EXERCISE DIRECTIONS:
Nothing is needed except the lines below that run from the one with "279L378 279 368" through the one with "271H378V279L369 283 363", repeated exactly.
=====
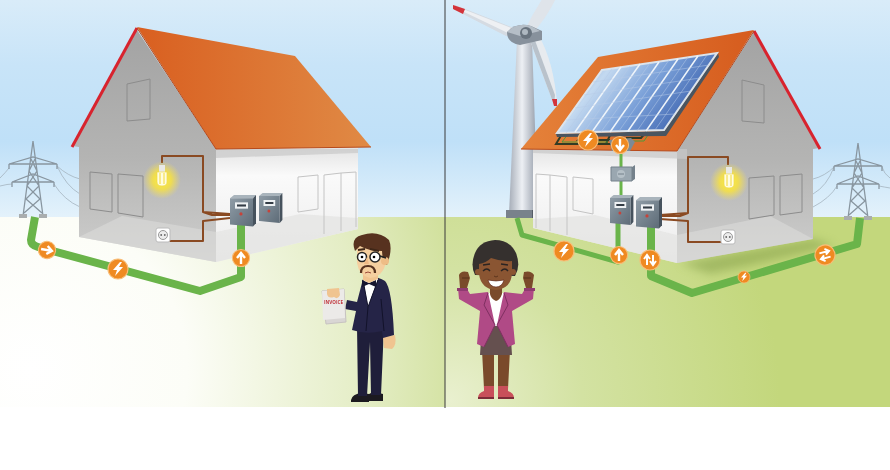
<!DOCTYPE html>
<html lang="en">
<head>
<meta charset="utf-8">
<title>Home energy: grid supply and own generation</title>
<style>
:root{--cable:#6ab44a;--cable-dark:#4f9a3a;--badge:#ef8a22;--roof-edge:#d8232e;--wire:#8a4a22;--outline:#8c8c8c;--steel:#7d8b96;--navy:#252447;--plum:#b04a86;--skin-light:#f0c490;--skin-dark:#7a4a2b;--ink:#2b2422}
*{margin:0;padding:0}
body{width:890px;height:470px;overflow:hidden;background:#fff}
svg{display:block}
.cable{fill:none;stroke:var(--cable);stroke-width:8;stroke-linejoin:round}
.cable-thin{fill:none;stroke:var(--cable);stroke-width:5;stroke-linejoin:round}
.wire{fill:none;stroke:var(--wire);stroke-width:2;stroke-linejoin:round}
.opening{fill:none;stroke:var(--outline);stroke-width:1}
.opening-light{fill:none;stroke:#c4c4c4;stroke-width:1}
.edge{fill:none;stroke:var(--roof-edge);stroke-width:3}
.lattice{fill:none;stroke:#8996a0;stroke-width:1.3}
.line{fill:none;stroke:#a5b4bf;stroke-width:.8}
.invoice{font:700 6px "Open Sans",sans-serif;fill:#c0323a}
</style>
</head>
<body>
<svg width="890" height="470" viewBox="0 0 890 470" role="img" aria-label="Two houses: one buying power from the grid, one with solar panels and a wind turbine">
<defs>
<linearGradient id="sky" x2="0" y2="1"><stop offset="0" stop-color="#d9ecf9"/><stop offset=".3" stop-color="#c8e4f8"/><stop offset=".65" stop-color="#bfe0f8"/><stop offset="1" stop-color="#e4f2fb"/></linearGradient>
<radialGradient id="lawn-left" gradientUnits="userSpaceOnUse" cx="30" cy="370" r="450"><stop offset="0" stop-color="#fff"/><stop offset=".35" stop-color="#fcfdf7"/><stop offset=".75" stop-color="#e4edc5"/><stop offset="1" stop-color="#cfdf98"/></radialGradient>
<radialGradient id="lawn-right" gradientUnits="userSpaceOnUse" cx="450" cy="400" r="330"><stop offset="0" stop-color="#e9f0cf"/><stop offset=".4" stop-color="#d3e2a2"/><stop offset="1" stop-color="#c3d77c"/></radialGradient>
<linearGradient id="roof-left"><stop offset="0" stop-color="#d95f20"/><stop offset="1" stop-color="#e08a45"/></linearGradient>
<linearGradient id="roof-right"><stop offset="0" stop-color="#e5823a"/><stop offset="1" stop-color="#d65c1e"/></linearGradient>
<linearGradient id="gable" x2="0" y2="1"><stop offset="0" stop-color="#a3a3a3"/><stop offset=".55" stop-color="#b4b4b3"/><stop offset="1" stop-color="#cfcfce"/></linearGradient>
<linearGradient id="front" x2="0" y2="1"><stop offset="0" stop-color="#e3e3e3"/><stop offset=".25" stop-color="#fafafa"/><stop offset="1" stop-color="#ececec"/></linearGradient>
<linearGradient id="panel" x2="1" y2=".4"><stop offset="0" stop-color="#5c86c4"/><stop offset=".35" stop-color="#c3d9f0"/><stop offset=".65" stop-color="#7aa0d8"/><stop offset="1" stop-color="#3c62ae"/></linearGradient>
<linearGradient id="tower"><stop offset="0" stop-color="#a6adb8"/><stop offset=".45" stop-color="#edf0f4"/><stop offset="1" stop-color="#8e96a3"/></linearGradient>
<linearGradient id="meter-face" x2="1" y2="1"><stop offset="0" stop-color="#8f9ca6"/><stop offset="1" stop-color="#5d6b77"/></linearGradient>
<radialGradient id="glow"><stop offset="0" stop-color="#fff23a"/><stop offset=".5" stop-color="#fbe43a" stop-opacity=".8"/><stop offset="1" stop-color="#f5e060" stop-opacity="0"/></radialGradient>
<filter id="soft" x="-20%" y="-50%" width="140%" height="200%"><feGaussianBlur stdDeviation="5"/></filter>
<clipPath id="left-scene"><path d="M0 0H445V407H0Z"/></clipPath>
<clipPath id="right-scene"><path d="M445 0H890V407H445Z"/></clipPath>
<g id="pylon">
<path class="lattice" d="M-10 75L-4 30 0 0 4 30 10 75M-24 23L0 16 24 23ZM-21 41L0 33 21 41ZM-4 30L6 45-7 58 9 72M4 30L-6 45 7 58-9 72M-3 16L4 30M3 16L-4 30M-24 23v5M24 23v5M-21 41v5M21 41v5"/>
<path fill="#a9adae" d="M-14 73h8v4h-8zM6 73h8v4H6z"/>
</g>
<g id="badge"><circle r="10" fill="var(--badge)" stroke="#f8bd78" stroke-width="1.2"/></g>
<g id="badge-bolt"><use href="#badge"/><path fill="#fff" d="M2-7L-5 1H-1L-3 7 5-2H1L4-7Z"/></g>
<g id="badge-arrow"><use href="#badge" transform="scale(.86)"/><path fill="none" stroke="#fff" stroke-width="2.4" d="M0 6V-4M-4 0L0-5 4 0"/></g>
<g id="badge-two-way"><use href="#badge"/><path fill="none" stroke="#fff" stroke-width="2" d="M-3 5V-5M-6-1L-3-5 0-1M3-5V5M0 1L3 5 6 1"/></g>
<g id="meter">
<path fill="#a9b4bc" d="M0 3L4 0H26L23 3Z"/><path fill="#46525d" d="M23 3L26 0V27L23 30Z"/>
<path fill="url(#meter-face)" d="M0 3H23V30L0 28Z"/>
<path fill="#eef1f3" d="M5 7H18V13H5Z"/><path fill="#333c45" d="M7 9H16V11H7Z"/><circle cx="11" cy="18" r="1.6" fill="#c7433a"/>
</g>
<g id="bulb">
<circle cy="9" r="19" fill="url(#glow)"/>
<path fill="#e9e9e6" d="M-3-6H3V2H-3Z"/><path fill="#fffde0" stroke="#f0d94a" stroke-width=".7" d="M-5 1H5V11Q5 15 0 15T-5 11Z"/><path stroke="#f3d83b" d="M-2 2V13M2 2V13"/>
</g>
<g id="socket"><rect x="-7" y="-7" width="14" height="14" rx="2" fill="#fff" stroke="#bbb"/><circle r="4.5" fill="#ececec" stroke="#999"/><circle cx="-1.8" r=".9" fill="#666"/><circle cx="1.8" r=".9" fill="#666"/></g>
</defs>

<g id="grid-home" clip-path="url(#left-scene)">
<path fill="url(#sky)" d="M0 0H445V218H0Z"/>
<path fill="url(#lawn-left)" d="M0 217H445V407H0Z"/>
<path class="line" d="M0 178Q6 172 9 168M0 186Q8 184 12 184M57 166Q66 186 80 194M54 184Q64 200 80 207M57 166Q68 176 80 179"/>
<use href="#pylon" x="33" y="141"/>

<g id="grid-house">
<path fill="url(#gable)" d="M137 30L216 149V262L79 237V147L72 146Z"/>
<path fill="#dcdcdb" opacity=".6" d="M79 237L122 216 216 232V262Z"/>
<path fill="url(#front)" d="M216 147H358V229L216 262Z"/>
<path fill="#e4e4e3" d="M216 232L300 214 358 218V229L216 262Z" opacity=".7"/>
<path fill="#c9c9c9" opacity=".7" d="M216 149H358V153L216 158Z"/>
<path fill="url(#roof-left)" d="M137 27L295 56 371 147 216 149Z"/>
<path class="edge" d="M72 147L137 28"/>
<path fill="none" stroke="#b74a1b" d="M137 28L216 149 371 147"/>
<path class="opening" d="M127 84L150 79V119L127 121ZM90 172L112 174V212L90 209ZM118 174L143 176V217L118 213Z"/>
<path class="opening-light" d="M298 177L318 175V209L298 212ZM324 234V175L341 173V231M341 173L356 172V227"/>
<path class="wire" d="M162 163V156H203V212L230 214M169 241H203V221L230 218M203 212L212 215H230"/>
<use href="#bulb" x="162" y="171"/>
<use href="#socket" x="163" y="235"/>
</g>

<path class="cable" d="M35 217L31 240Q31 245 38 247L200 291 241 277V225"/>
<use href="#meter" transform="translate(230 195) scale(1 1.05)"/>
<use href="#meter" transform="translate(259 193) scale(.9 1)"/>
<use href="#badge-arrow" transform="translate(47 250) rotate(100)"/>
<use href="#badge-bolt" x="118" y="269"/>
<use href="#badge-arrow" x="241" y="258"/>

<g id="customer-with-invoice">
<path fill="#1c1a20" d="M351 400Q352 394 362 393L369 394V402H351ZM366 399Q367 393 375 392L383 394V401H366Z"/>
<path fill="#1f1e3a" d="M357 326H384L381 395H371L370 342 367 396H358Z"/>
<path fill="var(--skin-light)" d="M383 337L395 335Q397 345 392 349L384 348Z"/>
<path fill="var(--navy)" d="M363 279Q374 274 385 281 392 288 394 335L383 338 382 331Q367 335 352 330L356 311 345 309 347 300 357 302Z"/>
<path fill="#fff" d="M363 279L378 279 368 307Z"/>
<path fill="none" stroke="#12122a" d="M378 280L368 307 363 280M368 307L366 331M381 299L384 331"/>
<path fill="#171630" d="M362 280L369 283 376 280V287L369 284 362 287Z"/>
<path fill="var(--skin-light)" d="M363 271H378V279L369 283 363 280Z"/>
<path fill="#f5cf9f" d="M357 247Q371 241 386 249V262Q383 277 370 278 359 276 357 263Z"/>
<path fill="#57321f" d="M355 251Q350 238 362 235 378 230 389 240 393 249 387 265L383 263 382 251Q368 251 360 246Z"/>
<circle cx="385" cy="261" r="4" fill="#eebd86"/>
<path fill="none" stroke="#3f2718" stroke-width="2" d="M358 250L365 249M370 249L379 251"/>
<g fill="#fff" stroke="#222" stroke-width="1.5"><circle cx="362" cy="257" r="4.5"/><circle cx="375" cy="257" r="5"/><path d="M380 256L386 258"/></g>
<circle cx="362" cy="257" r="1.3"/><circle cx="374" cy="257" r="1.3"/>
<path fill="#efb985" d="M367 257L364 264H369Z"/>
<path fill="none" stroke="#57321f" stroke-width="2.2" d="M361 273Q361 266 368 266 375 266 375 273"/>
<path fill="none" stroke="#9b4b3a" d="M365 273Q368 271 371 273"/>
<path fill="#d9d6d4" stroke="#c7c3c1" d="M322 291L344 289 346 322 326 324Z"/>
<path fill="#eceae8" d="M322 291L344 289 345 318 323 320Z"/>
<path fill="var(--skin-light)" d="M327 289L339 288 340 295Q338 300 334 297 328 299 327 294Z"/>
<text class="invoice" x="324" y="304" textLength="19" lengthAdjust="spacingAndGlyphs">INVOICE</text>
</g>
</g>

<g id="renewable-home" clip-path="url(#right-scene)">
<path fill="url(#sky)" d="M445 0H890V218H445Z"/>
<path fill="url(#lawn-right)" d="M445 217H890V407H445Z"/>
<path class="line" d="M813 179Q825 176 834 167M813 194Q827 186 834 167M813 207Q830 198 837 186M882 167Q884 174 890 178M879 186Q884 187 890 188"/>
<use href="#pylon" x="858" y="143"/>

<g id="wind-turbine">
<path fill="url(#tower)" d="M517 40H532L538 214H509Z"/>
<path fill="#555d66" d="M506 210H541V218H506Z"/><path fill="#79828b" d="M506 210H532V218H506Z"/>
<path fill="#d5dbe2" d="M526 31L514 28 455 5 453 9 506 36Z"/><path fill="#fff" opacity=".6" d="M514 29L455 6 458 9 508 33Z"/>
<path fill="#dfe4ea" d="M525 30L532 16 544-4H557Q549 14 534 32Z"/>
<path fill="#e7ebef" d="M528 35L538 34Q554 62 557 104L554 105Z"/><path fill="#b9c2cb" d="M528 35L533 35 555 95 554 105Z"/>
<path fill="#d3343b" d="M453 5L465 9 463 14 453 9ZM552 99L557 99 557 106 554 106Z"/>
<path fill="#87919c" d="M507 32Q517 22 531 26L542 31V40L520 45Q507 43 507 32Z"/>
<path fill="#b5bec7" d="M507 32Q517 22 531 26L540 31 520 36Z"/>
<circle cx="526" cy="33" r="6" fill="#68737e"/><circle cx="525" cy="32" r="3" fill="#aeb8c1"/>
</g>

<path fill="#7f9a45" opacity=".5" filter="url(#soft)" d="M680 263L813 239 835 246 710 274Z"/>
<g id="renewable-house">
<path fill="url(#gable)" d="M754 32L820 148 813 149V239L677 263V151Z"/>
<path fill="#dcdcdb" opacity=".6" d="M677 235L770 216 813 239 677 263Z"/>
<path fill="url(#front)" d="M533 148H677V263L533 228Z"/>
<path fill="#e4e4e3" opacity=".7" d="M533 219L595 215 677 235V263L533 228Z"/>
<path fill="#c9c9c9" opacity=".7" d="M533 149H687V159L533 153Z"/>
<path fill="url(#roof-right)" d="M754 30L598 57 521 149 677 151Z"/>
<path class="edge" d="M754 31L820 149"/>
<path fill="none" stroke="#b74a1b" d="M754 31L677 151 521 149"/>
<path class="opening" d="M742 80L764 85V123L742 121ZM749 178L774 176V215L749 219ZM780 176L802 174V212L780 215Z"/>
<path class="opening-light" d="M573 177L593 179V214L573 210ZM550 231V175L567 177V235M550 175L536 174V228"/>
<path class="wire" d="M728 165V157H688V213L660 215M722 242H688V221L660 219M688 213L680 216H660"/>
<use href="#bulb" x="729" y="173"/>
<use href="#socket" x="728" y="237"/>
</g>

<g id="solar-array">
<path fill="none" stroke="#333b24" stroke-width="2" d="M562 134L556 144H612M583 133L578 140H610M611 133L606 144M647 131L641 138H626"/>
<path fill="none" stroke="var(--cable-dark)" d="M568 134L562 142H608M650 132L644 141H628"/>
<path fill="#4a5560" d="M556 134L664 131 718 53 719 57 666 136 557 137Z"/>
<path fill="url(#panel)" stroke="#dce4ec" stroke-width="2" d="M602 70L717 53 664 130 557 133Z"/>
<path fill="none" stroke="#eef4fa" stroke-width="1.5" d="M621 67L575 132M640 64L592 132M659 62L610 132M678 59L628 131M698 56L646 131"/>
<path fill="none" stroke="#b6cbe6" stroke-width=".5" d="M593 82L709 65M584 95L700 78M575 108L691 91M566 120L675 114M612 69L566 133M630 66L584 132M650 63L601 132M669 60L619 131M688 57L637 131M707 55L655 130"/>
</g>

<path class="cable-thin" d="M517 218L522 235 540 240 618 262V223"/>
<path fill="none" stroke="var(--cable)" stroke-width="3" d="M621 148V200"/>
<path class="cable" d="M860 218L857 244 692 293 651 276V227"/>
<path fill="#7d8a94" d="M609 140L631 138 635 142 630 151H612Z"/>
<path fill="#9aa7b0" stroke="#74818b" d="M611 167H632V181H611Z"/><path fill="#74818b" d="M632 167L635 165V179L632 181Z"/><circle cx="621" cy="174" r="4" fill="#b5c0c7"/><path stroke="#74818b" d="M618 174H624"/>
<use href="#meter" transform="translate(610 195) scale(.9 1)"/>
<use href="#meter" transform="translate(636 197) scale(1 1.05)"/>
<use href="#badge-bolt" x="588" y="140"/>
<use href="#badge-arrow" transform="translate(620 145) rotate(180)"/>
<use href="#badge-bolt" x="564" y="251"/>
<use href="#badge-arrow" x="619" y="255"/>
<use href="#badge-two-way" x="650" y="260"/>
<use href="#badge-bolt" transform="translate(744 277) scale(.6)"/>
<use href="#badge-two-way" transform="translate(825 255) rotate(75)"/>

<g id="happy-producer">
<path fill="var(--skin-dark)" d="M482 350H494V389H484ZM498 350H510L508 389H498Z"/>
<path fill="#c8505a" d="M484 386H494V398H478Q478 393 484 391ZM498 386H508V391Q514 393 514 398H498Z"/>
<path fill="#7d2c38" d="M478 397H494V399H478ZM498 397H514V399H498Z"/>
<path fill="#65504f" d="M482 322H510L512 355H480Z"/>
<path fill="#fff" d="M486 293H506V326H486Z"/>
<path fill="var(--skin-dark)" d="M490 286H502V294Q500 300 496 301 491 299 490 294Z"/>
<path fill="var(--plum)" d="M488 292L495 325 484 347 477 344 480 311 459 299 458 288 467 289 470 294ZM504 292L497 325 508 347 515 344 512 311 533 299 534 288 525 289 522 294Z"/>
<path fill="none" stroke="#7f2f61" d="M488 293L484 305 495 325 484 347M504 293L508 305 497 325 508 347"/>
<path fill="#8f3a70" d="M457 288L468 288 468 291 457 291ZM524 288L535 288 535 291 524 291Z"/>
<path fill="var(--skin-dark)" d="M460 288L459 275Q461 270 468 272L470 278 467 288ZM532 288L534 275Q531 270 524 272L523 278 526 288Z"/>
<path fill="none" stroke="#55301a" d="M462 278H469M524 278H531"/>
<path fill="#35302e" d="M475 275Q470 265 475 253 480 241 495 240 510 240 516 253 521 266 515 276Z"/>
<path fill="#8a5532" d="M479 264Q486 263 491 258 502 262 512 261V273Q511 289 496 290 481 289 479 274Z"/>
<circle cx="478" cy="272" r="3" fill="#8a5532"/><circle cx="513" cy="272" r="3" fill="#8a5532"/>
<path fill="none" stroke="var(--ink)" stroke-width="1.4" d="M483 271Q487 267 490 271M501 271Q505 267 508 271M483 265L490 264M501 264L508 265"/>
<path fill="none" stroke="#5d351d" d="M494 276Q496 278 498 276"/>
<path fill="#fff" stroke="#5a2018" stroke-width=".6" d="M488 280Q496 282 504 280 502 287 496 287 490 287 488 280Z"/>
</g>
</g>

<path id="divider" stroke="#3a3a3a" d="M445 0V408"/>
</svg>
</body>
</html>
=====
RESULT FOR THIS EXERCISE:
<path fill="#fff" d="M363 279L378 279 368 307Z"/>
<path fill="none" stroke="#12122a" d="M378 280L368 307 363 280M368 307L366 331M381 299L384 331"/>
<path fill="#171630" d="M362 280L369 283 376 280V287L369 284 362 287Z"/>
<path fill="var(--skin-light)" d="M363 271H378V279L369 283 363 280Z"/>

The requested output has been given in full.